Acan take your entertainment room to the next level, even if you have a good or two. These days, you don't need to spend over $1,000 to get a model with good picture quality, high brightness, excellent color and a top-notch contrast ratio. With a home theater projector, you can get a huge screen size for a fraction of the price of a , which may be the best part. There are even for when you want to take movie night outside.
Whether you're looking to go the whole hog with a, want something that will make HD sources look great, or need something you can , you're going to find the best home theater projector for you on this list. And if you're interested in a home projector but don't know lumens from lens shift, check out our and .
The Epson Home Cinema 5050UB is the best all-around projector we've reviewed. Take an excellent contrast ratio, paired with impressive brightness and accurate color, all with better detail than what's possible with a 1080p projector, and you've got all the pieces for a fantastic image. It's not cheap, but it offers a significant step up in image quality over other projectors on this list (aside from the Sony, which is nearly double the price). Extensive lens shift and a motorized zoom are the icing on the cake.
We wouldn't put this in the "cheap projector" bucket, but the BenQ HT2050A is definitely the best video projector you can get for the money. It produces a bright picture with great contrast and lifelike colors. It's also one of the only comparable models with vertical lens shift, which makes setup a little easier.
The Sony VPL-VW325ES is thoroughbred among ponies, a Porsche among Volkswagens, an absolute stunner with a price tag to match. The contrast ratio, easily the most important aspect of overall picture quality, is better than the Epson 5050 and significantly better than any projector that doesn't cost significantly more. And that's saying something, since the Sony itself costs significantly more than any other projector on this list. If price is no object, the picture quality is incredible.
The UHD35 packs a lot into its tiny case and low price. It can throw a ton of light, produces accurate colors and has great detail. The contrast ratio isn't great, but it's pretty average among 4K resolution projectors in this price range. And that price really is the UHD35's biggest selling point. This 4K UHD projector offers great picture quality for only a few hundred dollars over the best 1080p projectors. It doesn't offer lens shift or much in the way of a zoom, but if it fits in your room it's a great way to get a 4K projector on a budget.

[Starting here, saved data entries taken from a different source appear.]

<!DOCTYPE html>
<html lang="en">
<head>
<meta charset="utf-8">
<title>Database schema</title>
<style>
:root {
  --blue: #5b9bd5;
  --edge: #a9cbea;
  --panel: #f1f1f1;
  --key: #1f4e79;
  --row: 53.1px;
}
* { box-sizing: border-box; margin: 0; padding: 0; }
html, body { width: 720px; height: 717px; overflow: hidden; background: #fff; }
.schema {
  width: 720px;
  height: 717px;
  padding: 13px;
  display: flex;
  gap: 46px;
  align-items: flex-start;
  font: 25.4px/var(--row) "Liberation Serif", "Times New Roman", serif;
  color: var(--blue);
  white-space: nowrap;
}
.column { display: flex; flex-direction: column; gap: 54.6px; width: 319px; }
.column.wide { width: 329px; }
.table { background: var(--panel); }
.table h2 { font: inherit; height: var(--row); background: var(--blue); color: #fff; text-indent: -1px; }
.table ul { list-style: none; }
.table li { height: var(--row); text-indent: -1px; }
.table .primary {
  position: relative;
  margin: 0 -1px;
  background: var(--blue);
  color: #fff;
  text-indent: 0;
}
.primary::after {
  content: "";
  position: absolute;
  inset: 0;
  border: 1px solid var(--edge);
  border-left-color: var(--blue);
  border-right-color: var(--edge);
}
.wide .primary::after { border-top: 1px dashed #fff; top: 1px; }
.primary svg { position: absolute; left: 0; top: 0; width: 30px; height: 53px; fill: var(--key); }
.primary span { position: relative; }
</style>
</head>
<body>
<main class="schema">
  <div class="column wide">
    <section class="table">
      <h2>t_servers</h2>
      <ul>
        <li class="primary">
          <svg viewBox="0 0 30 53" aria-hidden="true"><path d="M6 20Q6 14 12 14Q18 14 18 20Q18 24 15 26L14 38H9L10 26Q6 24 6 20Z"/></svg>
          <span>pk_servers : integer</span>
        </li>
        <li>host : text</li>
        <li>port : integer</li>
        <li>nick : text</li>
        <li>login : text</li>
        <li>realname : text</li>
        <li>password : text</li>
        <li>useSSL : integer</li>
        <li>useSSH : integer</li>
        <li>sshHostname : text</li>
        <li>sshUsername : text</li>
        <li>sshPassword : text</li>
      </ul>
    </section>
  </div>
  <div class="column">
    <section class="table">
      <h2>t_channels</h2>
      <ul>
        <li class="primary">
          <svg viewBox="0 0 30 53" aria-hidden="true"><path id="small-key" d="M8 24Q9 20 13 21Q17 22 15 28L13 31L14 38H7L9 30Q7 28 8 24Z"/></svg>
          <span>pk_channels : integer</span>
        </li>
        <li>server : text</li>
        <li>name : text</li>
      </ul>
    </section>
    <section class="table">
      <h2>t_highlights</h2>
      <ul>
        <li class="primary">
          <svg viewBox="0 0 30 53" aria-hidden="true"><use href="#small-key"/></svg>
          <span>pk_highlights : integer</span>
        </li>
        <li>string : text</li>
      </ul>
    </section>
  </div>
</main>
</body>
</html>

It's smaller than a six-pack of Coke and equipped with Wi-Fi streaming, a surprisingly loud Bluetooth speaker and even a handle. This portable mini projector powerhouse also has one thing many compact projectors lack: a built-in battery. It's an all-in-one entertainment machine that's darn cute too.
If you're susceptible to the "rainbow effect" of moving edges on a DLP projector, then an LCD projector is for you. The Epson Home Cinema 2250 is perhaps the most flexible home theater projector on this list, touting enhanced setup capabilities like a wider zoom and lens shift. It's also brighter than any other projector here and offers built-in Android TV streaming.
The LG HU810PW uses two lasers and a green phosphor to create some incredibly bright, ultracolorful images. This LG projector is one of the brightest projectors we've ever reviewed while at the same time offering some of the most impressively deep colors we've seen in a projector. The contrast ratio is quite poor, unfortunately, but the overall image is still good. That it's relatively quiet and comes in a stylish case with ample lens shift is the icing on top.
The BenQ HT2050A above is a superior-all around performer, but if you're a gamer looking for a specialized tool for the job, the TH685 is worth a look. If you don't mind sacrificing color accuracy it can get a lot brighter than the HT2050A, ideal for brighter rooms, and gaming input lag is comparable.
The M2 is about the size of a cake and like the Anker above includes onboard streaming and a (less-powerful) speaker. Unlike the Anker you'll have to supply your own external battery like a portable charger or power bank. We didn't like its picture as much as the Anker either but it does have one advantage: 1080p resolution, which is important if you want a big image with no visible pixels on your projector screen.
The EF-12 is a small, highly portable projector in the same vein as the ViewSonic M2. It fits a slightly different niche, however. It requires AC power and has better sound -- it even doubles as a Bluetooth speaker. The coolest part is the EF-12's light is created by Epson's "MicroLaser Array Projection Technology." Yep, laser beams. That means no lamps to replace.